Ravens full owner Steve Bisciotti didn't become an NFL owner overnight. It took time, patience and creating a business that could give him the funds to join such a notorious and lofty club. It also took late owner Art Modell's blessing and willingness to move on after owning the Ravens for 8 years and the Browns for 34 years before moving them to Baltimore.
Garrett Downing of the Baltimore Ravens' own website took a look at Bisciotti's hiring process and exactly how head coach John Harbaugh responded. With a single question, Bisciotti was able to not only gauge the responsiveness of his soon to be head coach, but provide a little insight to how he wanted things to be ran.
My question to him was, ‘If, by a strange twist of fate, I gave you the job today but told you that you could only spend 100 hours in this facility from now until the kickoff of the first game, how would you spend those 100 hours?’
Like most interviewees, Harbaugh had a difficult time answering the question. Before Bisciotti left the room for a few minutes, Harbaugh could only ask "I’m going to get this wrong, aren’t I?"

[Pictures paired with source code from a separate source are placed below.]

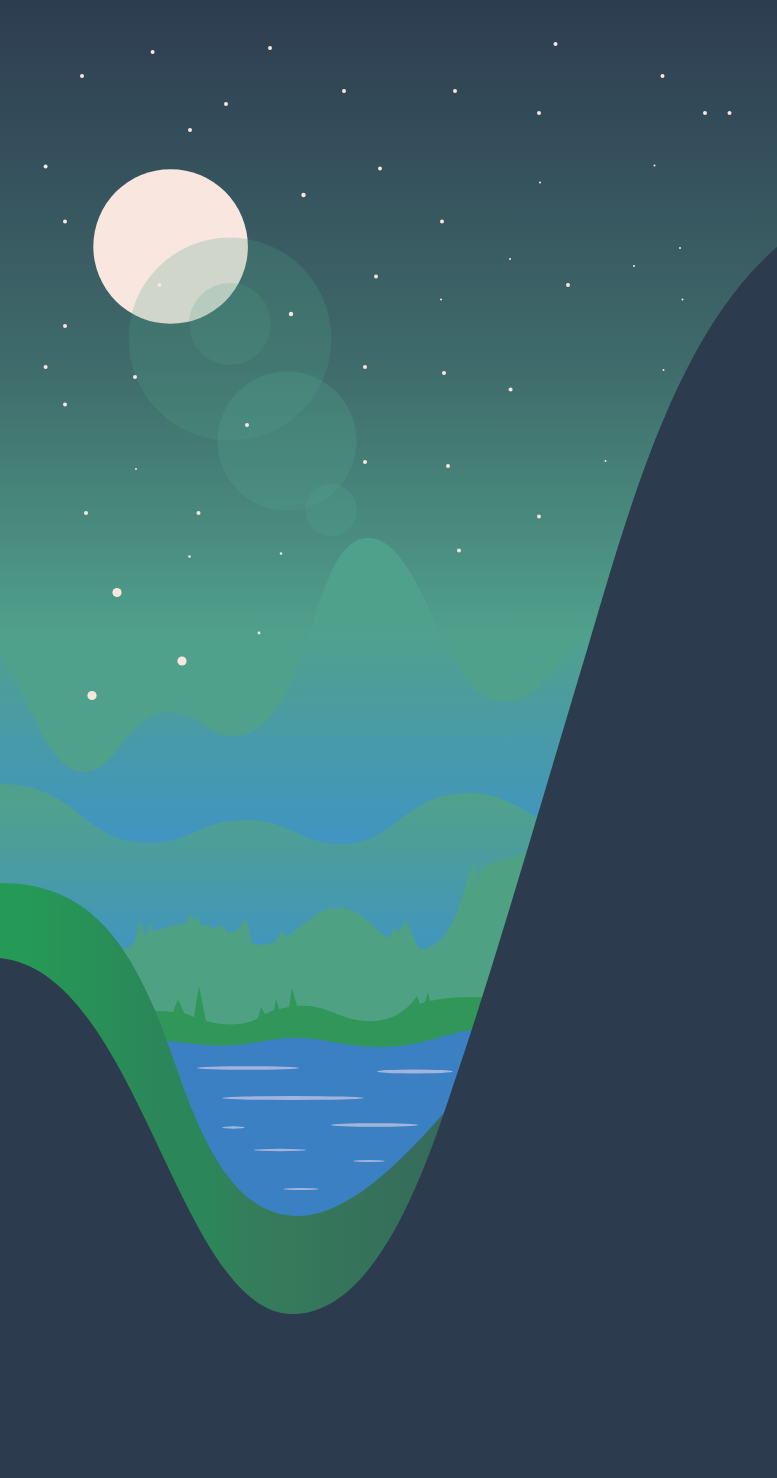
<!DOCTYPE html>
<html lang="en">
<head>
<meta charset="utf-8">
<title>Moonlit valley lake</title>
<style>
:root {
  --night: #2c3b4e;
  --sky-top: #2d3c50;
  --sky-mid: #3f6b6b;
  --mist-green: #50a18c;
  --mist-blue: #4195c0;
  --moon: #f8e6df;
  --flare: #4f9f88;
  --far-wood: #4ea283;
  --near-wood: #31965a;
  --lake: #3a80c2;
  --glint: #a2b3de;
  --bank-left: #259a56;
  --bank-mid: #2b8759;
  --bank-low: #347e5b;
  --bank-right: #366b5b;
}
html, body { margin: 0; padding: 0; overflow: hidden; background: var(--night); }
.scene { display: block; width: 777px; height: 1478px; }
.stars, .moon { fill: var(--moon); }
.flares { fill: var(--flare); }
.far-wood { fill: var(--far-wood); }
.near-wood { fill: var(--near-wood); }
.lake { fill: var(--lake); }
.glints { fill: var(--glint); }
.foreground { fill: var(--night); }
.stop-sky-top { stop-color: var(--sky-top); }
.stop-sky-mid { stop-color: var(--sky-mid); }
.stop-green { stop-color: var(--mist-green); }
.stop-blue { stop-color: var(--mist-blue); }
.stop-bank-left { stop-color: var(--bank-left); }
.stop-bank-mid { stop-color: var(--bank-mid); }
.stop-bank-low { stop-color: var(--bank-low); }
.stop-bank-right { stop-color: var(--bank-right); }
</style>
</head>
<body>
<svg class="scene" viewBox="0 0 777 1478" role="img" aria-label="Night valley with a moon, stars, misty mountains and a lake">
  <defs>
    <linearGradient id="sky" gradientUnits="userSpaceOnUse" x1="0" y1="0" x2="0" y2="640">
      <stop class="stop-sky-top" offset="0"/>
      <stop class="stop-sky-mid" offset=".57"/>
      <stop class="stop-green" offset="1"/>
    </linearGradient>
    <linearGradient id="mountain-mist" gradientUnits="userSpaceOnUse" x1="0" y1="630" x2="0" y2="835">
      <stop class="stop-green" offset="0"/>
      <stop class="stop-blue" offset="1"/>
    </linearGradient>
    <linearGradient id="hill-mist" gradientUnits="userSpaceOnUse" x1="0" y1="800" x2="0" y2="955">
      <stop class="stop-green" offset="0"/>
      <stop class="stop-blue" offset="1"/>
    </linearGradient>
    <linearGradient id="bank" gradientUnits="userSpaceOnUse" x1="0" y1="0" x2="440" y2="0">
      <stop class="stop-bank-left" offset=".05"/>
      <stop class="stop-bank-mid" offset=".35"/>
      <stop class="stop-bank-mid" offset=".46"/>
      <stop class="stop-bank-low" offset=".56"/>
      <stop class="stop-bank-right" offset="1"/>
    </linearGradient>
  </defs>

  <rect class="sky" width="777" height="1478" fill="url(#sky)"/>

  <circle class="moon" cx="170.600" cy="246.500" r="77.300"/>

  <g class="flares">
    <circle cx="230" cy="339" r="101.500" opacity=".23"/>
    <circle cx="230" cy="324" r="41" opacity=".2"/>
    <circle cx="287" cy="441" r="69.500" opacity=".3"/>
    <circle cx="331" cy="510" r="26" opacity=".32"/>
  </g>

  <path class="mountains" fill="url(#mountain-mist)" d="M0 655C28 690 46 772 84 772C118 772 126 712 170 712C198 712 207 736 232 736C313 736 308 538 368 538C424 538 444 702 504 702C536 702 556 664 590 632V900H0Z"/>

  <g class="stars">
    <g class="stars-medium">
      <circle cx="82" cy="76" r="2"/>
      <circle cx="152.600" cy="52" r="2"/>
      <circle cx="270" cy="48" r="2"/>
      <circle cx="226" cy="104" r="2"/>
      <circle cx="190" cy="130" r="2"/>
      <circle cx="344" cy="91" r="2"/>
      <circle cx="455" cy="91" r="2"/>
      <circle cx="555.500" cy="44" r="2"/>
      <circle cx="662.500" cy="76" r="2"/>
      <circle cx="539" cy="113" r="2"/>
      <circle cx="705" cy="113" r="2"/>
      <circle cx="729.500" cy="113" r="2"/>
      <circle cx="45.600" cy="166.500" r="2"/>
      <circle cx="65" cy="221.500" r="2"/>
      <circle cx="303.500" cy="195" r="2.200"/>
      <circle cx="380" cy="168.500" r="2"/>
      <circle cx="442" cy="221.500" r="2"/>
      <circle cx="376" cy="276.500" r="2"/>
      <circle cx="568" cy="285" r="2"/>
      <circle cx="159.500" cy="285" r="2"/>
      <circle cx="291" cy="314" r="2.200"/>
      <circle cx="65" cy="326" r="2"/>
      <circle cx="45.600" cy="367" r="2"/>
      <circle cx="135" cy="377" r="2"/>
      <circle cx="65" cy="404.500" r="2"/>
      <circle cx="365" cy="367" r="2"/>
      <circle cx="444" cy="373" r="2"/>
      <circle cx="510.600" cy="389.500" r="2"/>
      <circle cx="247" cy="425" r="2"/>
      <circle cx="365" cy="462" r="2"/>
      <circle cx="448" cy="466" r="2"/>
      <circle cx="86" cy="513" r="2"/>
      <circle cx="198.500" cy="513" r="2"/>
      <circle cx="539" cy="516.500" r="2"/>
      <circle cx="459" cy="550.500" r="2"/>
    </g>
    <g class="stars-small">
      <circle cx="654.500" cy="165.500" r="1"/>
      <circle cx="540" cy="182.500" r="1"/>
      <circle cx="680" cy="248" r="1"/>
      <circle cx="510" cy="259" r="1"/>
      <circle cx="634" cy="266" r="1"/>
      <circle cx="441" cy="299.500" r="1"/>
      <circle cx="682.500" cy="299.500" r="1"/>
      <circle cx="663.500" cy="370" r="1"/>
      <circle cx="605.500" cy="461" r="1"/>
      <circle cx="136" cy="469" r="1"/>
      <circle cx="189.500" cy="556.500" r="1.300"/>
      <circle cx="281" cy="553.500" r="1.300"/>
      <circle cx="259" cy="633" r="1.400"/>
    </g>
    <g class="stars-large">
      <circle cx="117" cy="592.500" r="4.600"/>
      <circle cx="182" cy="661" r="4.600"/>
      <circle cx="92" cy="695.500" r="4.600"/>
    </g>
  </g>

  <path class="hills" fill="url(#hill-mist)" d="M0 784C80 784 80 843 150 843C190 843 200 820 248 820C290 820 300 844 342 844C396 844 404 793 468 793C498 793 518 804 560 834V1000H0Z"/>

  <path class="far-wood" d="M100 956L122 949Q130 947 134 943L140 920L145 935L147 935L150 922L153 932Q163 927 186 923L190 913L194 921L197 916L201 925Q208 925 214 928L222 925L228 933L236 931L246 919L252 943Q263 947 275 942L282 930L286 937C305 926 316 908 338 908C362 908 372 929 389 938L395 926L398 933L406 920L419 949C445 951 461 908 467 880L476 862L478 880L482 867Q498 859 540 850V1040H100Z"/>

  <path class="near-wood" d="M140 1012Q160 1010 173 1012L178 999L184 1013L194 1017L199 986L206 1021C232 1028 252 1023 258 1018L261 1007L265 1014L274 1010L276 999L279 1009L289 1007L292 988L297 1006C330 1004 338 1021 370 1021C392 1021 402 1012 411 1004L417 996L420 1004L425 1002L428 992L430 1001Q455 995 500 998V1070H140Z"/>

  <path class="lake" d="M150 1038C190 1044 220 1049 252 1043C305 1033 318 1040 350 1045C420 1053 430 1034 490 1027V1230H150Z"/>

  <g class="glints">
    <ellipse cx="248" cy="1068" rx="51" ry="1.800"/>
    <ellipse cx="415" cy="1071.500" rx="38" ry="2"/>
    <ellipse cx="293" cy="1098" rx="71" ry="2"/>
    <ellipse cx="374.500" cy="1125" rx="43.500" ry="1.800"/>
    <ellipse cx="233.500" cy="1127.500" rx="11.500" ry="1.200"/>
    <ellipse cx="280" cy="1150" rx="26" ry="1.200"/>
    <ellipse cx="369" cy="1161" rx="15.500" ry="1"/>
    <ellipse cx="301" cy="1189" rx="17.500" ry="1"/>
  </g>

  <path class="bank" fill="url(#bank)" d="M0 883C82 883 122 933 155 1010C185 1080 212 1216 298 1216C346 1216 398 1166 450 1106V1340H0Z"/>

  <path class="foreground" d="M0 958C140 972 178 1314 293 1314C379 1314 429 1159 455 1080C491 975 536 820 587 650C630 505 677 333 777 247V1478H0Z"/>
</svg>
</body>
</html>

Ultimately Harbaugh answered and was granted the position, which he has excelled at over his career here in Baltimore. What is truly telling is exactly what Bisciotti was looking for.
Bisciotti stressed to Harbaugh the importance of connecting with his players on individual levels. Going back to his original question about the 100 hours, Bisciotti explained that he would want his new coach to spend 20 hours talking with him and General Manager Ozzie Newsome, another 20 hours with the coaching staff, and then 60 hours meeting with each player individually for an hour.

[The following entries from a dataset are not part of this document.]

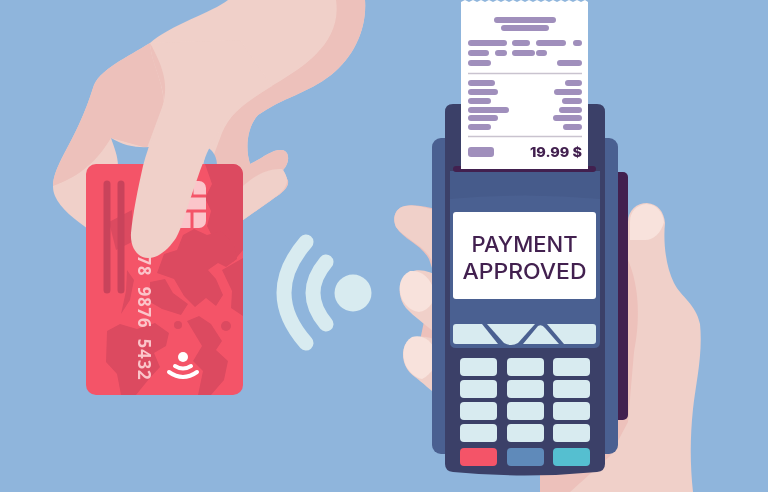
<!DOCTYPE html>
<html lang="en">
<head>
<meta charset="utf-8">
<title>Contactless payment approved</title>
<style>
:root {
  --sky: #8fb5dc;
  --skin: #f0d0c9;
  --skin-shade: #edc1bb;
  --nail: #f8e2dc;
  --card: #f45468;
  --card-shade: #dc4a60;
  --card-line: #c9435b;
  --card-light: #fbc5ca;
  --navy: #3b4068;
  --steel: #4a6091;
  --steel-dark: #40517f;
  --plum: #42204f;
  --ice: #d8ebf0;
  --paper: #ffffff;
  --lilac: #a08fbc;
  --blue-key: #5f8aba;
  --teal-key: #55bfd0;
}
html, body { margin: 0; overflow: hidden; background: var(--sky); }
svg { display: block; width: 768px; height: 492px; }
.sky { fill: var(--sky); }
.skin { fill: var(--skin); }
.skin-shade { fill: var(--skin-shade); }
.nail { fill: var(--nail); }
.signal { fill: none; stroke: var(--ice); stroke-width: 15; stroke-linecap: round; }
.card-signal { fill: none; stroke: var(--paper); stroke-width: 4; stroke-linecap: round; }
.card-number { font: 600 17px "Noto Sans Mono", monospace; fill: var(--card-light); }
.screen-text { font: 500 21px "Inter", "Open Sans", sans-serif; fill: var(--plum); text-anchor: middle; }
.total { font: 800 13px "Inter", "Open Sans", sans-serif; fill: var(--plum); text-anchor: end; }
</style>
</head>
<body>
<svg viewBox="0 0 768 492" role="img" aria-label="A hand holds a bank card near a payment terminal">
  <defs>
    <clipPath id="card-shape"><rect x="86" y="164" width="157" height="231" rx="10"/></clipPath>
    <rect id="key" width="37" height="18" rx="4"/>
    <g id="key-row">
      <use href="#key"/><use href="#key" x="47"/><use href="#key" x="93"/>
    </g>
  </defs>

  <rect class="sky" width="768" height="492"/>

  <g id="card-hand-back">
    <path class="skin" d="M228 0 C213 12 170 25 150 43 C128 57 98 70 93 88 C86 111 75 134 64 154 C55 171 50 185 55 196 C60 208 75 220 91 231 L243 220 C255 211 267 204 274 198 C282 193 289 187 288 181 L283 170 C290 163 290 151 282 150 C272 149 263 158 250 164 C245 148 247 127 258 115 C282 98 308 93 331 75 C354 57 367 29 365 0Z"/>
    <path class="skin-shade" d="M336 0 C342 42 305 66 275 84 C253 98 232 109 222 133 L210 165 L243 220 L274 198 C282 193 289 187 288 181 L283 170 C290 163 290 151 282 150 C272 149 263 158 250 164 C245 148 247 127 258 115 C282 98 308 93 331 75 C354 57 367 29 365 0Z"/>
    <path class="skin-shade" d="M150 43 C128 57 98 70 93 88 C86 111 75 134 64 154 C58 166 53 176 53 186 C75 178 94 166 111 138 L147 148 L164 102 C161 75 151 60 150 43Z"/>
    <path class="skin" d="M243 186 C256 174 270 168 282 169 C292 181 286 190 274 198 L243 220Z"/>
    <path class="sky" d="M111 138 C124 146 138 148 149 147 L145 166 H118 C118 156 114 147 111 138Z"/>
    <path class="sky" d="M207 147 C214 151 217 158 217 166 H203Z"/>
  </g>

  <g id="bank-card">
    <rect x="86" y="164" width="157" height="231" rx="10" fill="var(--card)"/>
    <g clip-path="url(#card-shape)" fill="var(--card-shade)">
      <path d="M205 164 H243 V250 L233 262 L224 252 L214 240 L207 226 L211 211 L205 198 L212 184Z"/>
      <path d="M183 235 L194 229 L207 235 L221 231 L234 243 L237 259 L226 267 L218 263 L208 270 L216 279 L223 295 L216 306 L206 298 L195 307 L184 296 L174 279 L157 273 L164 254 L177 250Z"/>
      <path d="M222 270 L243 258 V316 L231 308 L232 291Z"/>
      <path d="M150 282 L165 279 L173 293 L188 304 L181 315 L162 309 L150 302Z"/>
      <path d="M107 331 L120 324 L137 329 L155 323 L169 333 L166 346 L154 353 L160 367 L149 379 L136 395 H121 L117 374 L106 362Z"/>
      <path d="M187 321 L199 316 L211 324 L222 341 L216 350 L228 361 L224 380 L211 395 H198 L203 371 L193 361 L202 346Z"/>
      <path d="M127 270 L134 280 L130 300 L121 314 L126 291Z"/>
      <path d="M109 222 L132 210 V242 L116 250Z"/>
      <circle cx="178" cy="325" r="4"/>
      <circle cx="226" cy="326" r="5"/>
    </g>
    <path d="M107 184 V290 M121 184 V290" fill="none" stroke="var(--card-line)" stroke-width="7" stroke-linecap="round"/>
    <g id="card-chip">
      <rect x="164" y="181" width="42" height="47" rx="7" fill="var(--card-light)"/>
      <path d="M164 196 H185 V211 H164 M185 196 H206 M185 211 H206 M178 181 V196 M192 181 V196 M178 211 V228 M192 211 V228 M185 196 V211" fill="none" stroke="var(--card)" stroke-width="3"/>
    </g>
    <text class="card-number" transform="translate(138 255) rotate(90)" textLength="125" lengthAdjust="spacingAndGlyphs">78 9876 5432</text>
    <g id="card-contactless">
      <circle cx="183" cy="357" r="5" fill="var(--paper)"/>
      <path class="card-signal" d="M175 366 Q183 371 191 366 M169 372 Q183 382 197 372"/>
    </g>
  </g>

  <g id="card-hand-front">
    <path class="skin" d="M150 43 C151 62 162 79 164 100 C160 123 149 142 143 166 C138 188 133 213 131 233 C130 248 138 258 148 258 C160 258 170 247 176 238 C182 227 186 211 192 194 C199 174 207 148 218 133 C229 115 247 101 272 86 L240 40Z"/>
    <path d="M150 43 C151 62 162 79 164 100 C169 78 158 58 150 43Z" class="skin-shade"/>
  </g>

  <g id="signal-waves">
    <circle cx="353" cy="293" r="18.5" fill="var(--ice)"/>
    <path class="signal" d="M326 262 Q300 293 326 324 M306 242 Q262 293 306 343"/>
  </g>

  <g id="terminal-hand">
    <path class="skin" d="M600 300 L628 290 V222 C628 210 637 203 647 203 C658 204 664 212 665 223 C663 243 666 267 674 283 C681 297 696 304 700 324 C703 354 696 382 693 409 C690 437 690 465 693 492 H570 L540 460Z"/>
    <path class="skin-shade" d="M628 260 C640 288 640 322 634 352 L628 422 L610 456 L570 492 H540 V460 L600 400Z"/>
    <path class="nail" d="M630 240 V222 C630 211 637 205 646 204 C657 204 663 213 664 222 C661 234 652 241 644 240Z"/>
    <path class="skin-shade" d="M440 210 C427 207 415 204 405 206 C395 208 392 218 396 227 C404 240 421 244 429 259 L434 274 L418 350 L440 400Z"/>
    <path class="skin" d="M440 211 C425 208 415 204 405 206 C395 208 392 218 396 227 C404 238 421 244 429 256 L440 275Z"/>
    <path class="skin" d="M440 278 C428 269 412 267 404 277 C397 286 399 299 406 308 C414 317 427 325 440 338Z"/>
    <path class="skin" d="M440 342 C426 334 411 335 405 345 C400 357 405 370 415 377 C423 383 430 390 440 397Z"/>
    <path class="nail" d="M410 271 C400 276 397 287 402 299 C406 307 412 311 419 312 C430 310 436 300 434 290 C430 277 421 270 410 271Z"/>
    <path class="nail" d="M412 337 C403 342 401 355 406 366 C410 373 416 378 422 379 C432 374 438 364 436 352 C432 341 423 334 412 337Z"/>
  </g>

  <g id="payment-terminal">
    <rect x="600" y="172" width="28" height="248" rx="5" fill="var(--plum)"/>
    <rect x="432" y="138" width="186" height="316" rx="9" fill="var(--steel)"/>
    <path d="M445 112 Q445 104 453 104 H597 Q605 104 605 112 V464 Q605 471 597 472 Q525 479 453 472 Q445 471 445 464Z" fill="var(--navy)"/>
    <path d="M450 171 H600 V342 Q600 348 594 348 H456 Q450 348 450 342Z" fill="var(--steel)"/>
    <path d="M450 171 H600 V199 Q525 192 450 199Z" fill="var(--steel-dark)" opacity=".35"/>
    <rect x="453" y="166" width="143" height="6" rx="3" fill="var(--plum)"/>

    <g id="display">
      <rect x="453" y="212" width="143" height="87" rx="3" fill="var(--paper)"/>
      <text class="screen-text" x="524.5" y="252" textLength="106" lengthAdjust="spacingAndGlyphs">PAYMENT</text>
      <text class="screen-text" x="524.5" y="279" textLength="124" lengthAdjust="spacingAndGlyphs">APPROVED</text>
    </g>

    <g id="function-keys" fill="var(--ice)">
      <path d="M456 324 H482 L498 344 H456 Q453 344 453 341 V327 Q453 324 456 324Z"/>
      <path d="M487 324 H535 L518 343 Q511 347 504 343Z"/>
      <path d="M538 326 Q542 324 545 328 L559 344 H523Z"/>
      <path d="M547 324 H593 Q596 324 596 327 V341 Q596 344 593 344 H564Z"/>
    </g>

    <g id="keypad" fill="var(--ice)">
      <use href="#key-row" x="460" y="358"/>
      <use href="#key-row" x="460" y="380"/>
      <use href="#key-row" x="460" y="402"/>
      <use href="#key-row" x="460" y="424"/>
    </g>
    <g id="action-keys">
      <use href="#key" x="460" y="448" fill="var(--card)"/>
      <use href="#key" x="507" y="448" fill="var(--blue-key)"/>
      <use href="#key" x="553" y="448" fill="var(--teal-key)"/>
    </g>
  </g>

  <g id="receipt">
    <path d="M461 2 L465 0 L469 2 L473 0 L477 2 L481 0 L485 2 L489 0 L493 2 L497 0 L501 2 L505 0 L509 2 L513 0 L517 2 L521 0 L525 2 L529 0 L533 2 L537 0 L541 2 L545 0 L549 2 L553 0 L557 2 L561 0 L565 2 L569 0 L573 2 L577 0 L581 2 L585 0 L588 2 V169 H461Z" fill="var(--paper)"/>
    <g id="receipt-lines" fill="none" stroke="var(--lilac)" stroke-width="6" stroke-linecap="round">
      <path d="M497 20 H553 M504 28 H546"/>
      <path d="M471 43 H504 M515 43 H527 M539 43 H563 M576 43 H579"/>
      <path d="M471 53 H486 M498 53 H504 M515 53 H532 M539 53 H544"/>
      <path d="M471 63 H488 M560 63 H579"/>
      <path d="M471 83 H492 M568 83 H579"/>
      <path d="M471 92 H495 M557 92 H579"/>
      <path d="M471 101 H488 M565 101 H579"/>
      <path d="M471 110 H506 M562 110 H579"/>
      <path d="M471 118 H495 M556 118 H579"/>
      <path d="M471 127 H488 M566 127 H579"/>
    </g>
    <path d="M468 73.5 H582 M468 136.5 H582" stroke="#c9c3cf" stroke-width="1.5"/>
    <rect x="468" y="147" width="26" height="10" rx="3" fill="var(--lilac)"/>
    <text class="total" x="582" y="157" textLength="52" lengthAdjust="spacingAndGlyphs">19.99 $</text>
  </g>
</svg>
</body>
</html>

That is something that gives us some insight on why the head coach before Harbaugh, Brian Billick, was let go somewhat surprisingly.
Billick was a winning head coach, bringing the city it's first Lombardi with purple colors, and amassing a record of 85-67-0. It wasn't the fact that the Ravens went 5-11 in 2007 that led Billick to his fate, it was the reported locker room divide that did him in. There had been rumors swirling for some time that Billick had allowed the players to get "soft" and would play favorites. That type of leadership had the locker room at odds against each other, most notably the offense versus the defense.
After 8 seasons, Billick had lost touch with the majority of his players and he wasn't able to get as much out of them as was needed to field a competitive team. John Harbaugh came in and with the introduction of quarterback Joe Flacco, was able to right the ship through being equally tough and loving on his players. One can only assume that in addition to Harbaugh's personality, Bisciotti's approach to building an organization has stuck with him.